This wasn't Amaker's first trip to the Shootout.

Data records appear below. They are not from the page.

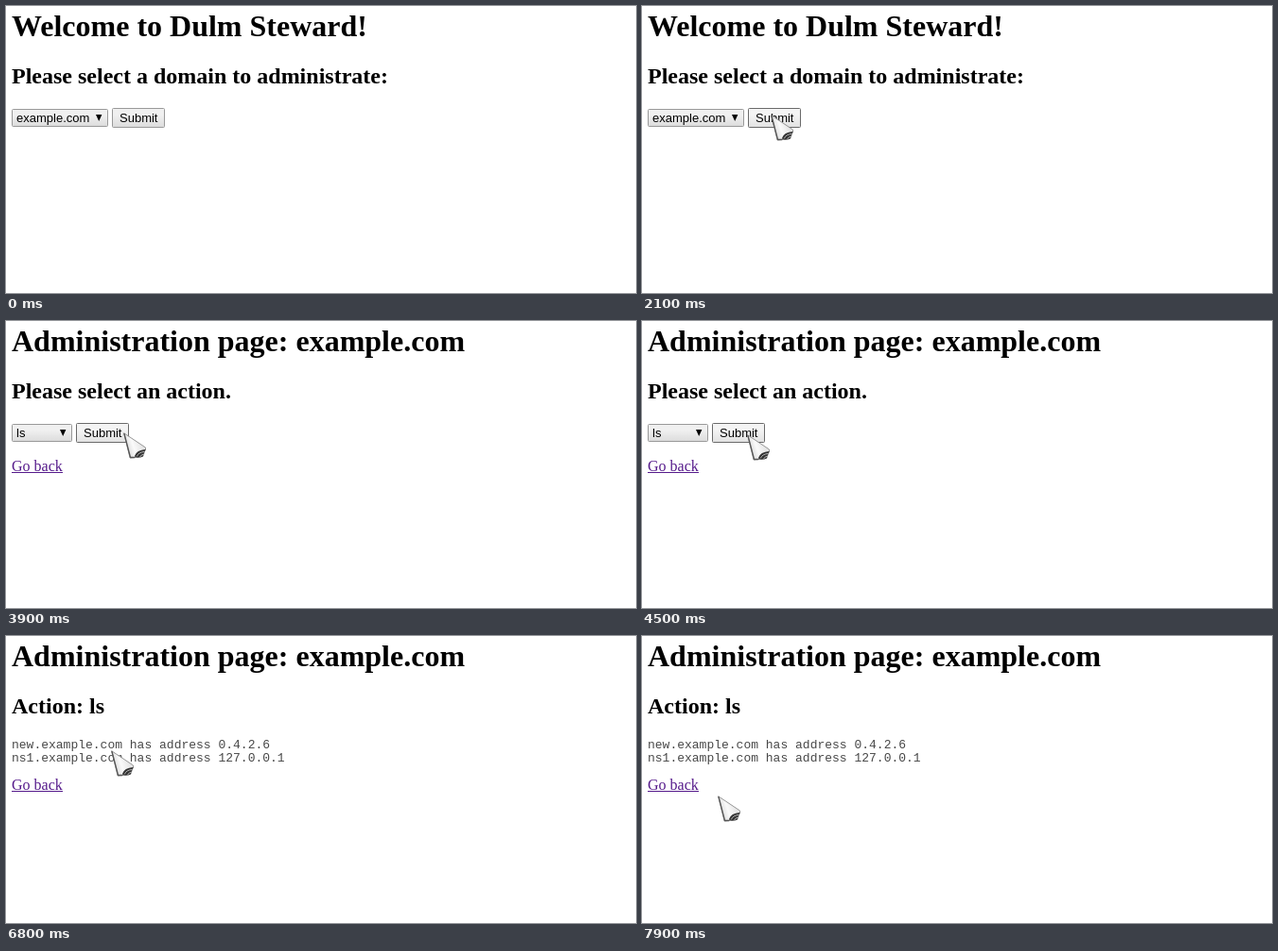
Write an HTML page that moves like this. It is 666 px wide and 304 px high and loops after 8000 ms.

```html
<!DOCTYPE html>
<html lang="en">
<head>
<meta charset="utf-8">
<title>Domain administration</title>
<style>
  html, body { margin: 0; width: 100%; height: 100%; overflow: hidden; background: #fff; }
  svg { display: block; width: 666px; height: 304px; }
  text { white-space: pre; }
  .h1, .h2 { font: bold 32px "Liberation Serif", "Times New Roman", serif; }
  .h2 { font-size: 24px; }
  .ui { font: 13px "Liberation Sans", Arial, sans-serif; }
  .pre { font: 13px "Liberation Mono", "Courier New", monospace; fill: #484848; }
  .link { font: 16px "Liberation Serif", "Times New Roman", serif; fill: #551a8b; }
  .box { fill: url(#face); stroke: #999; }
  .hover .box { fill: url(#lit); stroke: #6a6a6a; }
  .press .box { fill: url(#down); stroke: #6a6a6a; }
</style>
</head>
<body>
<svg viewBox="0 0 666 304">
  <defs>
    <linearGradient id="face" x2="0" y2="1">
      <stop offset=".35" stop-color="#f0f0f0"/><stop offset="1" stop-color="#dcdcdc"/>
    </linearGradient>
    <linearGradient id="lit" x2="0" y2="1">
      <stop offset=".35" stop-color="#f4f4f4"/><stop offset="1" stop-color="#e2e2e2"/>
    </linearGradient>
    <linearGradient id="down" x2="0" y2="1">
      <stop offset="0" stop-color="#d6d6d6"/><stop offset="1" stop-color="#e8e8e8"/>
    </linearGradient>
    <linearGradient id="metal" x1="0" y1=".6" x2=".8" y2=".3">
      <stop offset="0" stop-color="#d2d2d2"/><stop offset=".5" stop-color="#fafafa"/><stop offset="1" stop-color="#e4e4e4"/>
    </linearGradient>
  </defs>

  <g class="page">
    <text class="h1" x="6" y="32">Welcome to Dulm Steward!</text>
    <text class="h2" x="6" y="82">Please select a domain to administrate:</text>
    <g class="ui">
      <rect class="box" x="6.5" y="109.5" width="101" height="18" rx="1"/>
      <text x="11" y="123">example.com</text>
      <path d="M95 115h6.400l-3.200 7z"/>
    </g>
    <g class="ui button">
      <rect class="box" x="112.500" y="108.500" width="55" height="20" rx="1"/>
      <text x="120" y="123">Submit</text>
    </g>
  </g>

  <g class="page">
    <text class="h1" x="6" y="32">Administration page: example.com</text>
    <text class="h2" x="6" y="82">Please select an action.</text>
    <g class="ui">
      <rect class="box" x="6.500" y="109.500" width="63" height="18" rx="1"/>
      <text x="11" y="123">ls</text>
      <path d="M57 115h6.400l-3.200 7z"/>
    </g>
    <g class="ui button">
      <rect class="box" x="74.500" y="108.500" width="55" height="20" rx="1"/>
      <text x="82" y="123">Submit</text>
    </g>
    <text class="link" x="6" y="159">Go back</text>
    <path d="M6 160h54v1H6z" fill="#551a8b"/>
  </g>

  <g class="page">
    <text class="h1" x="6" y="32">Administration page: example.com</text>
    <text class="h2" x="6" y="82">Action: ls</text>
    <text class="pre" x="6" y="119">new.example.com has address 0.4.2.6</text>
    <text class="pre" x="6" y="133">ns1.example.com has address 127.0.0.1</text>
    <text class="link" x="6" y="163">Go back</text>
    <path d="M6 164h54v1H6z" fill="#551a8b"/>
  </g>

  <g id="cursor" stroke-linejoin="round" stroke-linecap="round" fill="none">
    <path d="M0 0L22.500 15V18Q14 18 11.500 25.500L6.500 26Z" fill="url(#metal)" stroke="#8c8c8c" stroke-width=".9"/>
    <path d="M0 .5L6.500 25.500H11" stroke="#555" stroke-width="1.300"/>
    <path d="M11 24Q13 17.500 22.500 17L20 24.500Q16 26.500 12 25.500Z" fill="#333"/>
    <path d="M13.500 24Q15 20 21 19.500M16.500 25Q17.500 22.500 21 22" stroke="#c4c4c4" stroke-width=".9"/>
  </g>
</svg>
<script>
  const LOOP = 8000, STEP = 100;
  const cursor = document.getElementById('cursor');
  const pages = [...document.querySelectorAll('.page')];
  const buttons = [...document.querySelectorAll('.button')];
  const buttonX = [112, 74];

  const linear = p => p;
  const easeOut = p => 1 - (1 - p) ** 2;
  const smooth = p => p * p * (3 - 2 * p);

  // time, x, y, easing towards that point
  const path = [
    [500, 538, 290], [1100, 152, 131, easeOut], [1300, 141, 120], [1500, 137, 116],
    [3600, 137, 116], [4200, 113, 121, smooth], [4400, 113, 121], [4500, 112, 121],
    [6700, 112, 121], [6800, 112, 122], [7400, 137, 211, smooth],
    [7700, 137, 211], [7900, 81, 170], [LOOP, 81, 170]
  ];

  function position(t) {
    const i = Math.max(1, path.findIndex(k => k[0] > t));
    const [t0, x0, y0] = path[i - 1];
    const [t1, x1, y1, ease = linear] = path[i];
    const p = ease((t - t0) / (t1 - t0));
    return [Math.round(x0 + (x1 - x0) * p), Math.round(y0 + (y1 - y0) * p)];
  }

  function draw(time) {
    const t = Math.floor(time % LOOP / STEP) * STEP;
    const page = t < 2900 ? 0 : t < 5700 ? 1 : 2;
    const shown = t >= 500;
    const [x, y] = shown ? position(t) : [0, 0];

    pages.forEach((g, i) => g.style.display = i === page ? '' : 'none');
    buttons.forEach((b, i) => {
      const over = shown && x >= buttonX[i] && x < buttonX[i] + 56 && y >= 108 && y < 129;
      b.classList.toggle('hover', over);
      b.classList.toggle('press', t === 2000 || t === 5100);
    });
    cursor.style.display = shown ? '' : 'none';
    cursor.setAttribute('transform', `translate(${x} ${y})`);
  }

  const start = performance.now();
  function tick() {
    draw(performance.now() - start);
    requestAnimationFrame(tick);
  }
  tick();
</script>
</body>
</html>
```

A four-year starter at point guard for Duke from 1983-87, he won a Shootout title as an assistant coach with the Blue Devils in 1995. He has also won two NCAA titles as an assistant with Duke, a National Invitational Tournament title as head coach at Michigan.
Throughout his coaching odyssey, which includes a stint with Seton Hall, the 48-year-old Amaker said the lessons he learned from coach Mike Krzyzewski at Duke never leave him.
"If I could ever take something away from him, it's the ability to communicate," Amaker said. "He teaches, he leads and then he serves and I'm very hopeful that I can somehow do a very small part of that one day."
Reach Jeremy Peters at firstname.lastname@example.org or 257-4335.
TCU (50) -- Parrish 0-0 0-0 0, Shepherd 1-8 3-3 5, Anderson 6-12 7-8 20, Gore 0-5 1-2 1, Ray 4-12 5-7 13, Hill 1-5 1-2 3, Williams 1-6 3-4 6, Smith 0-0 0-0 0, Fields 1-5 0-0 2, Dincer 0-1 0-0 0, Montigel 0-2 0-0 0. Totals 14-56 20-26 50.
HARVARD (71) -- Moundou-Missi 3-6 2-2 8, Casey 3-8 0-0 6, Rivard 5-11 0-1 15, Chambers 2-7 4-4 10, Saunders 2-5 0-0 0, Nesbitt 0-0 0-0 0, Edosomwan 1-2 0-0 2, Myers 1-1 0-0 3, Fraschilla 0-0 0-0 0, Giger 0-0 0-0 0, Travis 5-8 1-1 11, Anastasi 0-0 0-0 0, Cummins 4-6 2-2 10, Okolie 1-1 0-0 2. Totals 27-55 9-10 71.
3-point goals -- TCU 2-10 (Anderson 1-2, Gore 0-2, Ray 0-2, Williams 1-1, Fields 0-1, Dincer 0-1, Montigel 0-1), Harvard 8-17 (Rivard 5-11, Chambers 2-5, Myers 1-1). Rebounds -- TCU 27 (Anderson 5, Ray 5), Harvard 44 (Saunders 8, Moundou-Missi 8). Total fouls -- TCU 17, Harvard 21. Fouled out -- Anderson. Assists -- TCU 8 (Gore 4), Harvard 23 (Saunders 9). Turnovers -- TCU 14 (Ray 3, Williams 3), Harvard 21 (Saunders 7). Blocks -- TCU 2, Harvard 7 (Cummins 6). Steals -- TCU 10 (Gore 3, Williams 3), Harvard 9 (Saunders 4). Officials -- Zakarian, Thomson, Corson.
At Sullivan Arena
Denver 78, UAA 71
Indiana St. 73, Pepperdine 70
Green Bay 67, Tulsa 59
Harvard 71, TCU 50